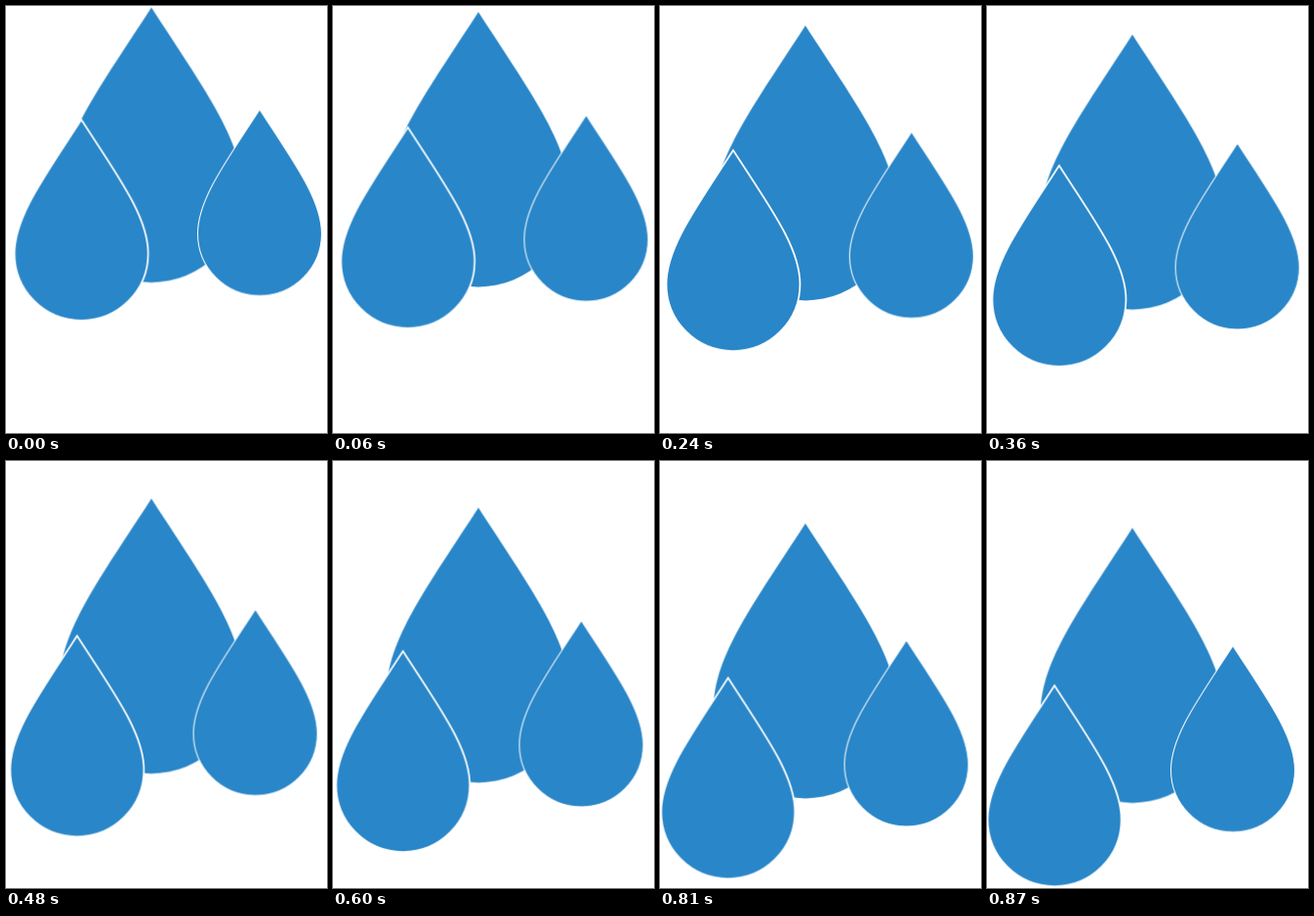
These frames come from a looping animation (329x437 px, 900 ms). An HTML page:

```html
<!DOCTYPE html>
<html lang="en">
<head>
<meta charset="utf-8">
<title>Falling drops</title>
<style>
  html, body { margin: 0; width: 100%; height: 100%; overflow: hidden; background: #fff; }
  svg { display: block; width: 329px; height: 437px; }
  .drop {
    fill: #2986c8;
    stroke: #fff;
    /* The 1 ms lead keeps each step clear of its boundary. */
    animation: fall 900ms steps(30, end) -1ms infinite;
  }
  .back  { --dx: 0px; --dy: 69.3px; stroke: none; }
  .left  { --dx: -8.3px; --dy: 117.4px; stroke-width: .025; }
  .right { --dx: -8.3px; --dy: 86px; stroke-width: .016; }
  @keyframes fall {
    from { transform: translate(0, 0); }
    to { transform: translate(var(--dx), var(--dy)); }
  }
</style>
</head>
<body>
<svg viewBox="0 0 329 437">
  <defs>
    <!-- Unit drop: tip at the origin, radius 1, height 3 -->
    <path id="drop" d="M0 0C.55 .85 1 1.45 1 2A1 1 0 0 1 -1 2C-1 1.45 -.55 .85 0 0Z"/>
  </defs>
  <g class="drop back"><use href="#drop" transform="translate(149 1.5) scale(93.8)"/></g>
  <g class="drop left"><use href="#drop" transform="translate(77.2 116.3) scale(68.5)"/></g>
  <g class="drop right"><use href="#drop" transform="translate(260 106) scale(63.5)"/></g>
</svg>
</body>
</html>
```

━━━━━━

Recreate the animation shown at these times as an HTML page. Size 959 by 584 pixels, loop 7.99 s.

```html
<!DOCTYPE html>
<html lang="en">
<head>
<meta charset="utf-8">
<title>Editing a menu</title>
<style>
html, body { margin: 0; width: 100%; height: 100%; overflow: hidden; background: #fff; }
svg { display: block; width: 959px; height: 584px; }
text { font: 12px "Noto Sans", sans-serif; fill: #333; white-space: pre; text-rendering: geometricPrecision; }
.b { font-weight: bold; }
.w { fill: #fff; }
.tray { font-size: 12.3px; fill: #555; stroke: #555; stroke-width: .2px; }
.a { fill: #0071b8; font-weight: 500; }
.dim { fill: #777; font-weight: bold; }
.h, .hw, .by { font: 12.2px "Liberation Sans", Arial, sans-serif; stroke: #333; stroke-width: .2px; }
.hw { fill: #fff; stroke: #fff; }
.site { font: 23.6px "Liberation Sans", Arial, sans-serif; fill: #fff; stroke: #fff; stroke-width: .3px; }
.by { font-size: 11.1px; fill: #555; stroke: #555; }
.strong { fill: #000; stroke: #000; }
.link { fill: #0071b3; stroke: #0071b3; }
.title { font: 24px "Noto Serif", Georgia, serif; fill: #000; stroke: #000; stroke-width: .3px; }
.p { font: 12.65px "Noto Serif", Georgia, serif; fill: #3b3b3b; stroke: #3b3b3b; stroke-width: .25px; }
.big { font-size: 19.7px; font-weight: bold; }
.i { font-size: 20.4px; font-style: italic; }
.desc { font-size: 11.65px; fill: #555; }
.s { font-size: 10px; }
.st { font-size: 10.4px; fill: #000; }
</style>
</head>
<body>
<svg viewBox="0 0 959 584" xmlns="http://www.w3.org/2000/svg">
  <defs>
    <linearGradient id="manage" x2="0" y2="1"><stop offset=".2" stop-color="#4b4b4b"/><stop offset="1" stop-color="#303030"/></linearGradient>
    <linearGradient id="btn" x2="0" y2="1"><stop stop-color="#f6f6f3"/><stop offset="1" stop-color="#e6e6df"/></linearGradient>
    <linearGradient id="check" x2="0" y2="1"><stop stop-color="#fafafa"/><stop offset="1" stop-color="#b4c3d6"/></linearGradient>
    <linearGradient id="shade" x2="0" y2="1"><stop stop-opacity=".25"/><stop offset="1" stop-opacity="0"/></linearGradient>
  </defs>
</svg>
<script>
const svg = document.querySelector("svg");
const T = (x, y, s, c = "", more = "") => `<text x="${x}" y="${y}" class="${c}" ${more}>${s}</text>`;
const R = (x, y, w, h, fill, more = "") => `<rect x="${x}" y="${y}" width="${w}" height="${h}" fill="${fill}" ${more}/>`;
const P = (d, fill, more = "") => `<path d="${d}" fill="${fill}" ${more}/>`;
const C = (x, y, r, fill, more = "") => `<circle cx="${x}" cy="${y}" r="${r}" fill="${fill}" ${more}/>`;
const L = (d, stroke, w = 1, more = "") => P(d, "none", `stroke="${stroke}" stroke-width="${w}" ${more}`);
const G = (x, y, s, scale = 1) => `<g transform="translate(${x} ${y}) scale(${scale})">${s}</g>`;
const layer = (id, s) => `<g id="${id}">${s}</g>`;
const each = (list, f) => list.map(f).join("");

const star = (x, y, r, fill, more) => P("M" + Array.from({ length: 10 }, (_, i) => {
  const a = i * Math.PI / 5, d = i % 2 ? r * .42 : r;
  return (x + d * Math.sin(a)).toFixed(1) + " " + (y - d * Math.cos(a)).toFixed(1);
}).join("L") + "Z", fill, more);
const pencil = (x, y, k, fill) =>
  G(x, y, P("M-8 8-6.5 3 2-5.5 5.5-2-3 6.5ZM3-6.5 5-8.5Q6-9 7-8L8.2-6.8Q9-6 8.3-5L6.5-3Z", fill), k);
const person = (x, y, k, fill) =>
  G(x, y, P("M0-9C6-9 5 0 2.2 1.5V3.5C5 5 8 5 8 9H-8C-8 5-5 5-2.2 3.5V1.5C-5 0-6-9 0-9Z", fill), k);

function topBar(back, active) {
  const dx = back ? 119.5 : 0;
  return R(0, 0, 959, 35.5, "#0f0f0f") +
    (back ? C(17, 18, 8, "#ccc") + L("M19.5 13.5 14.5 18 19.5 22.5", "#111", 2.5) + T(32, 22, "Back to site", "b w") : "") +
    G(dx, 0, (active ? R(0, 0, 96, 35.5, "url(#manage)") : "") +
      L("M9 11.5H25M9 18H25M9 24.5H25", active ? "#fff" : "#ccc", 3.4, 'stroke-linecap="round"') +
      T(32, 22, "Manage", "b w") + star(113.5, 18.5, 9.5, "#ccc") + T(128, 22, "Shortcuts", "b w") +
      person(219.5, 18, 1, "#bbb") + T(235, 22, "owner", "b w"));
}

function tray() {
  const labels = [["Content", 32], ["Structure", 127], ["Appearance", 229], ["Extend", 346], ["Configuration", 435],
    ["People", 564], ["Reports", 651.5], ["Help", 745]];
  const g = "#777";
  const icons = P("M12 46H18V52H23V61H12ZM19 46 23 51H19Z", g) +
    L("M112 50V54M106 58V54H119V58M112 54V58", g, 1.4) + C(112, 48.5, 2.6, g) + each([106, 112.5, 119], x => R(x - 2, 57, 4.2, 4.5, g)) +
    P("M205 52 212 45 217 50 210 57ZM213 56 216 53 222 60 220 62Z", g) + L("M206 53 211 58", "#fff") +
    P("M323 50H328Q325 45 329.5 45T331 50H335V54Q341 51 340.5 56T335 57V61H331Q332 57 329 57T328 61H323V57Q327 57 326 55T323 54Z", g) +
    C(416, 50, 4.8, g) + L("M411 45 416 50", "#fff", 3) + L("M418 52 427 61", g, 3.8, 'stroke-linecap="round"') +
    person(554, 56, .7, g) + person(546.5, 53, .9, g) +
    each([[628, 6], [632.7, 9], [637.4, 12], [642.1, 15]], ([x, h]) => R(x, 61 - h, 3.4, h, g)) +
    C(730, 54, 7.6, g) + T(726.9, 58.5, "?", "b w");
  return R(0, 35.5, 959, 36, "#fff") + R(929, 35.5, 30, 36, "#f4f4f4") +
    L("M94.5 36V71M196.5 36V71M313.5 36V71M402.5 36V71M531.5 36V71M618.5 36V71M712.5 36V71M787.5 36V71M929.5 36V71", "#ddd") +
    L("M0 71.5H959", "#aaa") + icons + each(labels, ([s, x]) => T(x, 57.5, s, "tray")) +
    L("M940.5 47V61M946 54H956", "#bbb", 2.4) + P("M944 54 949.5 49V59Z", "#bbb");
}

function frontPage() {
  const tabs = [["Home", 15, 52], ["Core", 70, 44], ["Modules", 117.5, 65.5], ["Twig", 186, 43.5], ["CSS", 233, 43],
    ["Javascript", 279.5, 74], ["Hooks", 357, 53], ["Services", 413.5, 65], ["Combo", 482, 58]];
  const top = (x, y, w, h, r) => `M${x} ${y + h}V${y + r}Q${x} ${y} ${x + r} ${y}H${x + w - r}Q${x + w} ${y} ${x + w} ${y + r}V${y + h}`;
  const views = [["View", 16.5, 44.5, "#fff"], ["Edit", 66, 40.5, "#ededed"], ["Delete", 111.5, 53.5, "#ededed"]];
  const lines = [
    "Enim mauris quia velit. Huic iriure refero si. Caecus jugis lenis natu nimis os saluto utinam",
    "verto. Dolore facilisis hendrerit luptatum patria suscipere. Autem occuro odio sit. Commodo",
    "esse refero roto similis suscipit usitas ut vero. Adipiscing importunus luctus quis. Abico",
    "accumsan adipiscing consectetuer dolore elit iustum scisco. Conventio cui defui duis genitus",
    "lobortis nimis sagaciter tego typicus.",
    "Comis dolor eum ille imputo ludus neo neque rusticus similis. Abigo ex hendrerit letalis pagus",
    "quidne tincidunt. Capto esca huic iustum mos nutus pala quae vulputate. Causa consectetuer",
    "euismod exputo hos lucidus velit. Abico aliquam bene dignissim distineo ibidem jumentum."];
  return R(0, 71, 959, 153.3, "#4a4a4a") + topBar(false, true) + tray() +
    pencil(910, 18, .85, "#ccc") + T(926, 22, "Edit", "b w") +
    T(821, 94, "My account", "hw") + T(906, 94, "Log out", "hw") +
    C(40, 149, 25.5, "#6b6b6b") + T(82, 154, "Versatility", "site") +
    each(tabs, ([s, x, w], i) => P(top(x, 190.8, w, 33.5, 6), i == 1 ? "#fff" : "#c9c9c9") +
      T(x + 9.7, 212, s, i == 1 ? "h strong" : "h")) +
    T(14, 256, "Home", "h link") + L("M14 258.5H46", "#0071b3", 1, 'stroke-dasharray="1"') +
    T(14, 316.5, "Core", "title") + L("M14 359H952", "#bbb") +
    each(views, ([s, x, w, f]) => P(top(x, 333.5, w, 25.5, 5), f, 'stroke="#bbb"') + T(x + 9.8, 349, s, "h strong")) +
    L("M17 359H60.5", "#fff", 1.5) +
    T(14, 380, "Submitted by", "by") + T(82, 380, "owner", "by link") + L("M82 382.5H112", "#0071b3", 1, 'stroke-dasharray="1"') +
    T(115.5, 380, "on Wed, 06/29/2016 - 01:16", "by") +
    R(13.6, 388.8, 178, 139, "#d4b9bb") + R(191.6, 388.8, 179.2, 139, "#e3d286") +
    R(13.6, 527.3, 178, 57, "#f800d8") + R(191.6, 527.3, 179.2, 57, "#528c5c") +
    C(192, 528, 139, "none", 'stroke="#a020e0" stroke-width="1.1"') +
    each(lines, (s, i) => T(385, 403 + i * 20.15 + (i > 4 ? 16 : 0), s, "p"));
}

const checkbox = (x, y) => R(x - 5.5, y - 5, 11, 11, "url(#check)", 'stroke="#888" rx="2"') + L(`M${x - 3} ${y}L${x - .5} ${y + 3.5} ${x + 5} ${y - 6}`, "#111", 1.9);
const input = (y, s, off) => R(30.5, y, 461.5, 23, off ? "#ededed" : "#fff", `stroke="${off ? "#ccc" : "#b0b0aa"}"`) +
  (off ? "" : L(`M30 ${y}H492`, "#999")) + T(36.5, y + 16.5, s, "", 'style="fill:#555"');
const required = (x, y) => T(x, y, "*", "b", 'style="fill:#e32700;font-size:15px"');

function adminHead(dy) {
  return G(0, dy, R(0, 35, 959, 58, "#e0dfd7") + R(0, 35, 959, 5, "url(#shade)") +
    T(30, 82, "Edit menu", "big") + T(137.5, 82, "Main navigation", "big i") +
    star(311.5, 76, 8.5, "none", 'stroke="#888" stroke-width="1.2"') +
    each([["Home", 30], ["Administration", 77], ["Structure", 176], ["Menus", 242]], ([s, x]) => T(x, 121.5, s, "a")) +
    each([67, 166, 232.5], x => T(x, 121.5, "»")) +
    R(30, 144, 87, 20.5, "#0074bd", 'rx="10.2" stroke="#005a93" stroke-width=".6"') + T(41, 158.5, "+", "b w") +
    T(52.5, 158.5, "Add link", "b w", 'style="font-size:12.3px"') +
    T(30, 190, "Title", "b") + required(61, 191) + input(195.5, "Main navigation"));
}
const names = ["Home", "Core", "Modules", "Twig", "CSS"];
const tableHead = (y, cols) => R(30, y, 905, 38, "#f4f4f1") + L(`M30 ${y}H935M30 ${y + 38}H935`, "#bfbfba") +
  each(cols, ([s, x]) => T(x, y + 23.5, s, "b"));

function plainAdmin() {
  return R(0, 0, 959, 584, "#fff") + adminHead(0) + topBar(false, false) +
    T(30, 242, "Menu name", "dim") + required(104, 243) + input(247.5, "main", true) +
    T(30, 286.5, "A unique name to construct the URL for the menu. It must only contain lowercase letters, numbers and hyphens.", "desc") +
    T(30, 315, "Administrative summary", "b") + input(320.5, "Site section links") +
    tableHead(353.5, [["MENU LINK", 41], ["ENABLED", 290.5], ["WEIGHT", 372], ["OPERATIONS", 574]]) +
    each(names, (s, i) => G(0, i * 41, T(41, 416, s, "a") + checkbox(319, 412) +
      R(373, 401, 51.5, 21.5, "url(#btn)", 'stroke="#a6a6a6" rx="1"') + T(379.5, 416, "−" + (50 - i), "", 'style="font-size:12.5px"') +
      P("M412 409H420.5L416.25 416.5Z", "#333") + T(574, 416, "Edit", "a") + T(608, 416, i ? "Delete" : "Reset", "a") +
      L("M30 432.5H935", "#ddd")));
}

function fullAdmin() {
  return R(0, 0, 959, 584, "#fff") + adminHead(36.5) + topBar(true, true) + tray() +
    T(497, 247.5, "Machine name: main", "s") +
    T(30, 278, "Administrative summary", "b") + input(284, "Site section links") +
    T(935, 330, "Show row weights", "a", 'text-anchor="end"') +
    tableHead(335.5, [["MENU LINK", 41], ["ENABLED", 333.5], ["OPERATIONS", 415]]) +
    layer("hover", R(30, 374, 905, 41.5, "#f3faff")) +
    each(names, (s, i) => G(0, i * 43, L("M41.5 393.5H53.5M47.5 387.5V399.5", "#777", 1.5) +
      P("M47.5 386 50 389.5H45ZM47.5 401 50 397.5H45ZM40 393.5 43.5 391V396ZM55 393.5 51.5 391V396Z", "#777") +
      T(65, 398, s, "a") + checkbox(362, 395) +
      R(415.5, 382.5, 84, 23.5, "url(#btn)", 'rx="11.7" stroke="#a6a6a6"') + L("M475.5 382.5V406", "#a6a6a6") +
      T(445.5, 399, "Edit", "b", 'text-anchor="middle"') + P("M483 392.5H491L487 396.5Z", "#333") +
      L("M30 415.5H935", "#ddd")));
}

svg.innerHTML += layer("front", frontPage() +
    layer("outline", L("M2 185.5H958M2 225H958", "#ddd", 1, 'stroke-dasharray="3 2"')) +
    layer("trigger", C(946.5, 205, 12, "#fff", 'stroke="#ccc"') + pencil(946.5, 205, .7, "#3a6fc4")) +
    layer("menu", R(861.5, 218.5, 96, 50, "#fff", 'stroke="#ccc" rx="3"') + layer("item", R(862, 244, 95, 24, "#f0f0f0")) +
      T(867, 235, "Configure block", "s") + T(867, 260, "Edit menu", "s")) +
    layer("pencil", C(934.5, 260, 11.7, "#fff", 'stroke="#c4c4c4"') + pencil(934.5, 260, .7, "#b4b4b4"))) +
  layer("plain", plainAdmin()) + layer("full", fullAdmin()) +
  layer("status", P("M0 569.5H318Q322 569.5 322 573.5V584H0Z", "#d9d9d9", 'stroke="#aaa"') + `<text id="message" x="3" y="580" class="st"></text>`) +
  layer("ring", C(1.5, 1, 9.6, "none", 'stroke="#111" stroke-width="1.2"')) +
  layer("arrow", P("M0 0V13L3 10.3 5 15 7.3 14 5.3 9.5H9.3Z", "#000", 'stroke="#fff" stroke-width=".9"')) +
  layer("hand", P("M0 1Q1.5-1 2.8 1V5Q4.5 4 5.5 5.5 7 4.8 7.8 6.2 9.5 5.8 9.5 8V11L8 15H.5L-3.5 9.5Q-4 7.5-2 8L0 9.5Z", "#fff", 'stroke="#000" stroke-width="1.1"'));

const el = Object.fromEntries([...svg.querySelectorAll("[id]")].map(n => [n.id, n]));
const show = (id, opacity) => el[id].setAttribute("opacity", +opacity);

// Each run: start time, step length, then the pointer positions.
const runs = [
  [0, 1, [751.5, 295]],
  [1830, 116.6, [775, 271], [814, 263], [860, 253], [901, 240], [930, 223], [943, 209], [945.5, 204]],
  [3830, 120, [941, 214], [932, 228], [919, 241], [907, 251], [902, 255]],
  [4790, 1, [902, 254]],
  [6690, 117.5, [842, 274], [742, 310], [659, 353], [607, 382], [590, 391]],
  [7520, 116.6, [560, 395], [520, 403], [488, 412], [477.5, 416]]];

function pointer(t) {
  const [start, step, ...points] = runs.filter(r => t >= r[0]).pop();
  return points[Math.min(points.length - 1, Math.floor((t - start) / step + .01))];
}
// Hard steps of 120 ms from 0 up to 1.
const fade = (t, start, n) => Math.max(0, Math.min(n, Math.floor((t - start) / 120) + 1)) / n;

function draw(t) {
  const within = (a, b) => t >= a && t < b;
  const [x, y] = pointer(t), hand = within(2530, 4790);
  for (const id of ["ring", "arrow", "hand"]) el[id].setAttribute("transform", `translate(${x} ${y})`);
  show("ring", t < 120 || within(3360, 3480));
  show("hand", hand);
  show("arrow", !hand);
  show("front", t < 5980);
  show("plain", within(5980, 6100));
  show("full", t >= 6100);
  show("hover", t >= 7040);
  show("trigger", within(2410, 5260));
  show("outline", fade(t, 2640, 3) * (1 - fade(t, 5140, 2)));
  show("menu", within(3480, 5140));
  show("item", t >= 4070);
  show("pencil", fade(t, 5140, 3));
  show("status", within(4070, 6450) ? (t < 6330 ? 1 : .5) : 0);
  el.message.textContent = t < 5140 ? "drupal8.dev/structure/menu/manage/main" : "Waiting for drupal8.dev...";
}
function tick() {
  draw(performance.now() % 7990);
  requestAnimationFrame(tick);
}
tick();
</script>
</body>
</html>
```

━━━━━━

--- WHAT THE TASK REQUIRES ---
Find each line holding the string "navigation" in the listing above, then copy it.

--- SOLUTION TO THIS PROBLEM ---
    T(30, 82, "Edit menu", "big") + T(137.5, 82, "Main navigation", "big i") +
    T(30, 190, "Title", "b") + required(61, 191) + input(195.5, "Main navigation"));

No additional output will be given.